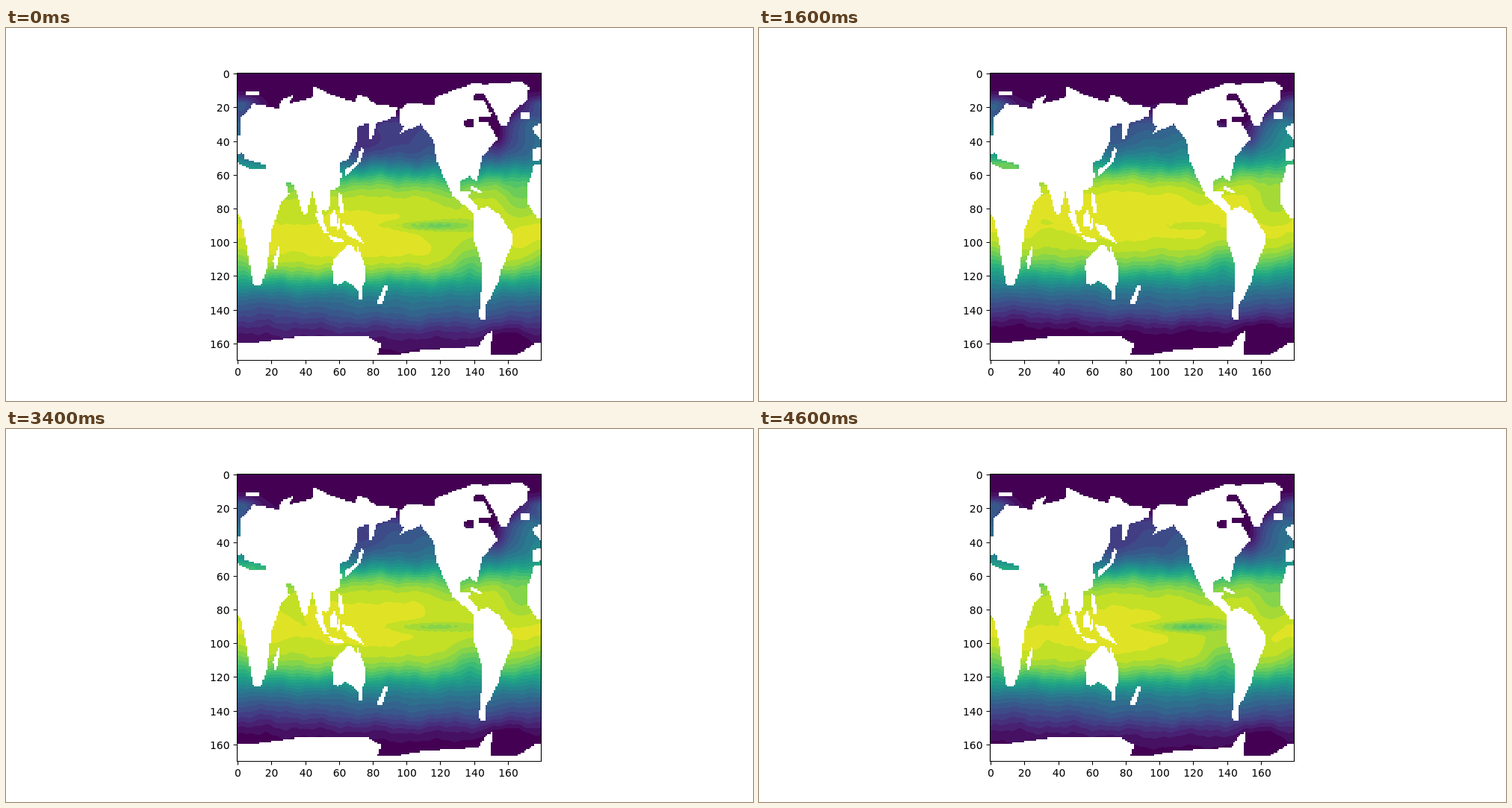
An HTML page with a canvas for the animation above (4.8 s loop, 1000 px wide and 500 px high).

```html
<!DOCTYPE html>
<html lang="en">
<head>
<meta charset="utf-8">
<title>Sea surface temperature</title>
<style>
html, body { margin: 0; width: 100%; height: 100%; overflow: hidden; background: #fff; }
canvas, svg { position: absolute; left: 0; top: 0; }
text { font: 13.89px "DejaVu Sans", sans-serif; }
</style>
</head>
<body>
<canvas id="map" width="1000" height="500"></canvas>
<svg id="axes" width="1000" height="500"></svg>
<script>
const LEFT = 309.5, TOP = 60.5, CELL = 2.2612, COLS = 180, ROWS = 170;
const W = 407, H = 385, X0 = 310, Y0 = 61;
const LAYERS = 22, STEP = 200, LOOP = 4800;

const clamp = (v, lo = 0, hi = 1) => Math.max(lo, Math.min(hi, v));
const mix = (a, b, t) => a + (b - a) * t;
const bell = (v, centre, spread) => Math.exp(-(((v - centre) / spread) ** 2));
const fall = (v, centre, width) => 1 / (1 + Math.exp((v - centre) / width));

function bump(x, y, cx, cy, sx, sy) {
  const dx = (x - cx + 1.5 * W) % W - W / 2; // the map wraps sideways
  return bell(dx, 0, sx) * bell(y, cy, sy);
}

// Coastlines in stage pixels, sampled on the coarse grid.
const grid = document.createElement("canvas");
grid.width = COLS;
grid.height = ROWS;
const pen = grid.getContext("2d");
pen.scale(1 / CELL, 1 / CELL);
pen.translate(-LEFT, -TOP);
const fill = outline => pen.fill(new Path2D(outline));

function drawEurasia() {
  fill("M308 145 315 144 313 122 331 102 366 108 368 97 386 89 378 102 412 93 412 78 433 89 452 95 468 99 470 89 483 93 495 103 524 106 522 118 496 128 490 149 485 150 485 127 470 133 470 152 456 178 447 180 449 198 446 214 433 217 433 238 429 246 422 242 426 260 421 262 410 217 403 250 398 250 385 209 375 207 379 222 360 242 308 242Z");
  const britain = "M718 129 708 130 705 137 718 152Z", iberia = "M718 159 705 163 705 179 718 176Z";
  fill(britain + iberia);
  const iceland = "M689 112h12v9h-12Z", svalbard = "M321 85h19v5h-19Z";
  fill(iceland + svalbard);
  const japan = "M475 159 479 164 474 180 455 199 454 190 470 179Z";
  fill(japan);
}

function drawAfrica() {
  fill("M308 235 368 235 355 272 350 321 342 344 331 345 321 286 314 252 308 250Z");
  const west = "M718 184 707 184 698 213 698 235 711 255 718 255Z";
  fill(west);
  const madagascar = "M359 324 358 312 365 292 367 294 362 323Z";
  fill(madagascar);
}

function drawOceania() {
  const sumatra = "M413 248 420 249 432 276 425 274Z";
  const borneo = "M433 255 441 241 443 266 434 267Z";
  const java = "M429 276 452 284 452 288 436 285Z";
  const philippines = "M445 222h4l4 27h-6Z";
  const sulawesi = "M445 256h4l-3 15h-3Z";
  const newGuinea = "M448 261 463 265 480 290 458 278Z";
  const newZealand = "M506 346 512 346 503 371 498 371 498 365Z";
  for (const island of [sumatra, borneo, java, philippines, sulawesi, newGuinea, newZealand]) fill(island);
  fill("M437 320 440 308 455 293 462 291 469 301 470 291 482 322 481 338 477 347 478 364 473 364 472 353 455 338 444 345 438 343Z");
}

function drawAmericas() {
  fill("M526 110 538 100 573 104 576 92 604 82 628 73 640 76 690 72 700 79 698 96 677 114 671 130 662 131 653 108 645 125 658 150 639 170 630 206 620 199 607 205 607 219 621 218 620 227 632 240 625 247 598 225 577 180 572 150 555 129 526 142 534 131 527 129Z");
  const southern = "M625 246 645 239 660 250 677 274 677 291 662 327 660 340 648 362 641 374 641 391 633 389 637 346 637 315 625 280Z";
  fill(southern);
  const cuba = "M618 210 638 219 636 222 624 217Z";
  fill(cuba);
}

function drawAntarctica() {
  fill("M308 422 335 422 393 413 484 413 502 424 497 439 522 438 556 432 632 427 645 408 651 407 648 439 682 439 710 422 718 422 718 448 308 448Z");
}

function cutInlandSeas() {
  pen.globalCompositeOperation = "destination-out";
  const mediterranean = "M308 170 316 167 320 176 348 183 348 190 328 190 308 179Z";
  const baffinBay = "M627 88 640 89 652 109 648 114 640 98 627 97Z";
  const hudsonBay = "M613 124 627 120 627 132 614 134Z", strait = "M632 120h14v6h-14Z";
  for (const sea of [mediterranean, baffinBay, hudsonBay, strait]) fill(sea);
}

// Yearly mean and seasonal swing by latitude, on the 0..1 colour scale.
const meanAt = lat => lat > 0
  ? .22 * fall(lat, 64, 2) + .73 * fall(lat, 32.7, 5.5)
  : .33 * fall(-lat, 58, 4.5) + .63 * fall(-lat, 31, 5.8);
const swingAt = lat => lat > 0
  ? .11 * bell(lat, 41, 22)
  : -.08 * bell(lat, -28, 15) - .058 * bell(lat, -60, 13);

// Regional departures: strength, centre x, y, spread x, y.
const regions = [
  [-.13, 630, 312, 35, 25], [-.12, 312, 318, 22, 28], [.06, 575, 150, 30, 25],
  [-.06, 478, 150, 22, 20], [.17, 712, 140, 30, 55], [.18, 316, 102, 22, 14],
  [-.25, 628, 122, 32, 20], [-.15, 656, 145, 14, 20], [-.1, 692, 228, 28, 28],
  [-.09, 340, 380, 110, 28], [-.09, 672, 418, 28, 22], [-.08, 590, 205, 22, 25],
  [-.02, 390, 270, 40, 40]
];

// Strength of the equatorial cold tongue: fades mid-loop, returns stronger.
const tongueAt = month => .14 * bell(month, 0, 6) + .2 * bell(month, 21, 5);

const stops = ["440154", "482475", "414487", "355f8d", "2a788e", "21918c", "22a884", "44bf70", "7ad151", "bddf26", "fde725"]
  .map(hex => hex.match(/../g).map(part => parseInt(part, 16)));
const palette = Array.from({ length: LAYERS + 1 }, (_, k) => {
  const p = k / LAYERS * 10, i = Math.min(9, Math.floor(p));
  const [r, g, b] = stops[i].map((v, c) => Math.round(mix(v, stops[i + 1][c], p - i)));
  return 255 << 24 | b << 16 | g << 8 | r;
});

const [mean, swing, tongue] = [0, 0, 0].map(() => new Float32Array(W * H));
const sea = [];

function prepare() {
  drawEurasia();
  drawAfrica();
  drawOceania();
  drawAmericas();
  drawAntarctica();
  cutInlandSeas();
  const mask = pen.getImageData(0, 0, COLS, ROWS).data;
  for (let j = 0; j < H; j++) for (let i = 0; i < W; i++) {
    const x = X0 + i, y = Y0 + j, n = j * W + i;
    const col = Math.min(COLS - 1, Math.floor((x + .5 - LEFT) / CELL));
    const row = Math.min(ROWS - 1, Math.floor((y + .5 - TOP) / CELL));
    if (mask[(row * COLS + col) * 4 + 3] > 127) continue;
    sea.push(n);
    const a = i / W * 2 * Math.PI;
    const wave = 1.6 * Math.sin(5 * a + y * .03) + 1.1 * Math.sin(11 * a - y * .06) + .6 * Math.sin(23 * a + y * .11);
    const lat = 90 - (y + wave - TOP) / CELL;
    const arctic = clamp((y - 80) / 20);
    const inland = bump(x, y, 330, 182, 22, 8);
    let u = meanAt(lat) + .08 * inland;
    for (const [strength, ...place] of regions) u += strength * bump(x, y, ...place);
    mean[n] = u * arctic;
    swing[n] = swingAt(lat) * arctic + .07 * inland;
    const ripple = 1 + .15 * Math.sin(x * .55) * Math.sin(y * .4);
    tongue[n] = bump(x, y, 572, 265, 48, 6) * ripple + .4 * bump(x, y, 612, 268, 62, 32);
  }
}

const ctx = document.getElementById("map").getContext("2d");
const picture = ctx.createImageData(W, H);
const pixels = new Uint32Array(picture.data.buffer).fill(0xffffffff);

function drawMonth(month) {
  const season = Math.cos((month - 7.5) * Math.PI / 6);
  const cold = tongueAt(month);
  for (const n of sea) {
    const x = n % W, y = n / W;
    const drift = .005 * Math.sin(x * .06 + month * 1.7) * Math.sin(y * .08 - month * .9);
    const u = mean[n] + swing[n] * season - tongue[n] * cold + (mean[n] > .05 ? drift : 0);
    pixels[n] = palette[Math.floor(clamp(u) * LAYERS + .5)];
  }
  ctx.putImageData(picture, X0, Y0);
}

function drawAxes() {
  let lines = "M309.5 60.5H716.5V445.5H309.5Z", labels = "";
  for (let v = 0; v <= 160; v += 20) {
    const x = Math.floor(LEFT + (v + .5) * CELL) + .5;
    const y = Math.floor(TOP + (v + .5) * CELL) + .5;
    lines += `M${x} 445.5v5M309.5 ${y}h-5`;
    labels += `<text x="${x}" y="466" text-anchor="middle">${v}</text>`
      + `<text x="299.5" y="${y + 5}" text-anchor="end">${v}</text>`;
  }
  document.getElementById("axes").innerHTML = `<path d="${lines}" fill="none" stroke="#000" stroke-width="1.11"/>${labels}`;
}

let shown = -1;
function tick() {
  const month = Math.floor(performance.now() % LOOP / STEP);
  if (month !== shown) drawMonth(shown = month);
  requestAnimationFrame(tick);
}

prepare();
drawAxes();
tick();
</script>
</body>
</html>
```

• YOUR OBJECTIVE: For every line in the listing above that mentions the word "drawAmericas", make a copy.

• RESULT BELOW:
function drawAmericas() {
  drawAmericas();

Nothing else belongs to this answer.